Everyone wants great action shots of their kids playing sports. Whether it’s scoring a goal, hitting a jump shot, throwing out a runner, etc. Having a good camera is only half the battle. Knowing what to do with it is the other.
The beauty of digital photography is being able to shoot an endless number of frames, without the hassle of developing film. However, that doesn’t mean you should take a million photographs.
Keep in mind, you are the one who has to edit them all!
My journey in photography started with youth sports, so hopefully I can save you some growing pains by offering some pointers I learned along the way.
With that being said, here are some important tips to get you game-day ready:
In order to ‘freeze’ the action, you will want your shutter speed no less than 1/500 of a second. Adjust your ISO + Aperture in order to obtain that 1/500 of a second shutter speed.
In sports, you typically can’t control your surroundings. Your Aperture setting will at least allow you to control the Depth of Field (DOF) to ‘blur’ out the background. Essentially, this allows you a chance to focus on your subject a little more without background distractions. Adjust your Aperture between 2.8f and 3.5f to achieve a good DOF.
Set your camera to AI Servo and Continuous shot mode. This will enable you to keep focus while tracking the action and take multiple shots when holding the shutter button down.What Lens should you buy? Most sporting games take place on large fields. That will prevent parents from getting close to the action, so you’ll want to get a lens comparable to a 70-300mm telephoto lens to give yourself some versatility with distance.
Shoot with intention. Know what type of shot you are looking to capture. Be patient, and wait for action to come to you. If the action is running away from you, it’s not as likely to be a great image.
We have a saying: if you didn’t get it, you just didn’t get it. What does that mean? Soft or out-of-focus images aren’t keepers. Don’t be afraid to delete, and move on from that moment. The goal is to capture clean, sharp images.

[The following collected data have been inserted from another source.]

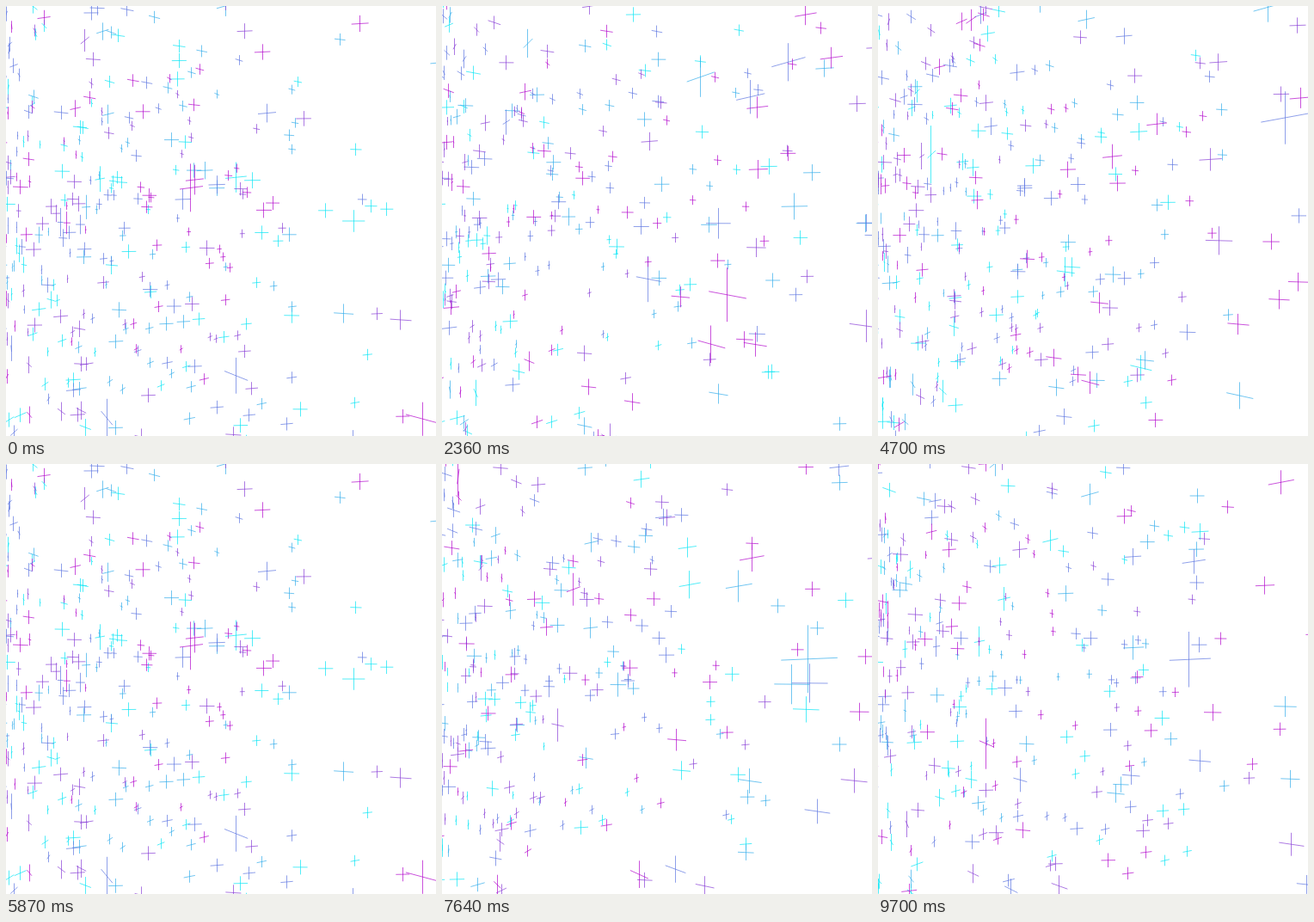
An HTML page that plays this animation: 500x500 px, repeating every 9800 ms.

```html
<!DOCTYPE html>
<html lang="en">
<head>
<meta charset="utf-8">
<title>Rotating crosses</title>
<style>
  html, body { margin: 0; width: 100%; height: 100%; overflow: hidden; background: #fff; }
  svg { display: block; width: 100vw; height: 100vh; }
  path { fill: none; stroke-width: .7; }
</style>
</head>
<body>
<svg id="stage" viewBox="0 0 500 500"></svg>
<script>
const LOOP = 9800, STEP = 146.8, STEP_LEAD = 9;
const TURN = Math.PI * 2 / 40;          // rotation per step
const DEPTH = 540, MID = 250;           // viewer distance, optical centre
const COUNT = 660, RADIUS = 500, HEIGHT = 570, HALF = 8.5;
const SHADES = 5, CYAN = [10, 229, 245], MAGENTA = [180, 10, 205];

let seed = 20417;
function random() {
  seed = (seed * 1664525 + 1013904223) >>> 0;
  return seed / 4294967296;
}

const cross = (r, turns, y, shade) => ({ r, angle: turns * TURN, y, shade });

// The crosses that pass closest to the viewer; the rest are scattered evenly.
const crosses = [
  cross(512, 18.2, -5, 1),
  cross(486, 32.1, -6, 2),
  cross(483, 12.3, -25, 4),
  cross(462, 12, 76, 1),
  cross(411, 5.7, 73, 2),
  cross(379, 29.2, 63, 2)
];
while (crosses.length < COUNT) {
  crosses.push(cross(
    random() * RADIUS,
    random() * 40,
    (random() - 0.5) * HEIGHT,
    Math.floor(random() * SHADES)
  ));
}

// The axis of rotation stands at the left edge of the stage.
function project(r, angle, y) {
  const scale = DEPTH / (DEPTH - r * Math.sin(angle));
  return [MID + (r * Math.cos(angle) - MID) * scale, MID + y * scale, scale];
}

const stage = document.getElementById('stage');
const paths = Array.from({ length: SHADES }, (_, i) => {
  const mix = CYAN.map((v, k) => Math.round(v + (MAGENTA[k] - v) * i / (SHADES - 1)));
  const path = document.createElementNS('http://www.w3.org/2000/svg', 'path');
  path.setAttribute('stroke', `rgb(${mix})`);
  stage.append(path);
  return path;
});

const num = v => v.toFixed(1);

function draw(step) {
  const lines = paths.map(() => '');
  for (const { r, angle, y, shade } of crosses) {
    const a = angle - step * TURN;
    const [x, cy, scale] = project(r, a, y);
    if (x < -60 || x > 560) continue;
    const [x1, y1] = project(r - HALF, a, y);
    const [x2, y2] = project(r + HALF, a, y);
    const column = Math.floor(x) + 0.5, arm = HALF * scale;
    lines[shade] += `M${num(x1)} ${num(y1)}L${num(x2)} ${num(y2)}` +
                    `M${column} ${num(cy - arm)}V${num(cy + arm)}`;
  }
  paths.forEach((path, i) => path.setAttribute('d', lines[i]));
}

const start = performance.now();
let shown = -1;
function tick() {
  const time = (performance.now() - start) % LOOP;
  const step = Math.floor((time + STEP_LEAD) / STEP);
  if (step !== shown) draw(shown = step);
  requestAnimationFrame(tick);
}
tick();
</script>
</body>
</html>
```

Game action is always exciting, but don’t be afraid to pull away from the game and look for details, emotion or candid portraits. Candid portraits happen to be my favorite off-field images. It’s almost like a headshot (think tight – head and shoulders framing), but a candid moment. Your athlete doesn’t need to be looking at the camera. Looking off, or from the side can produce compelling images.
Always have a safe back-up process. All those precious images and memories should be backed up to some kind of external hard drive.
Know the game. The more you know about the game you are shooting, the better your images will be. You’ll be able to anticipate the plays and/or put yourself in the best position to capture the peak action.
Last, but not least … Know your camera! Take it out of Auto mode, challenge yourself, and understand the nuances and options you have. It’s a powerful tool if you know how to use it. Ask other photographers, YouTube it or take a class at a local photography store.
(All Photos used in this post are copyrighted and courtesy of @kympossible3 they may not be used without permission)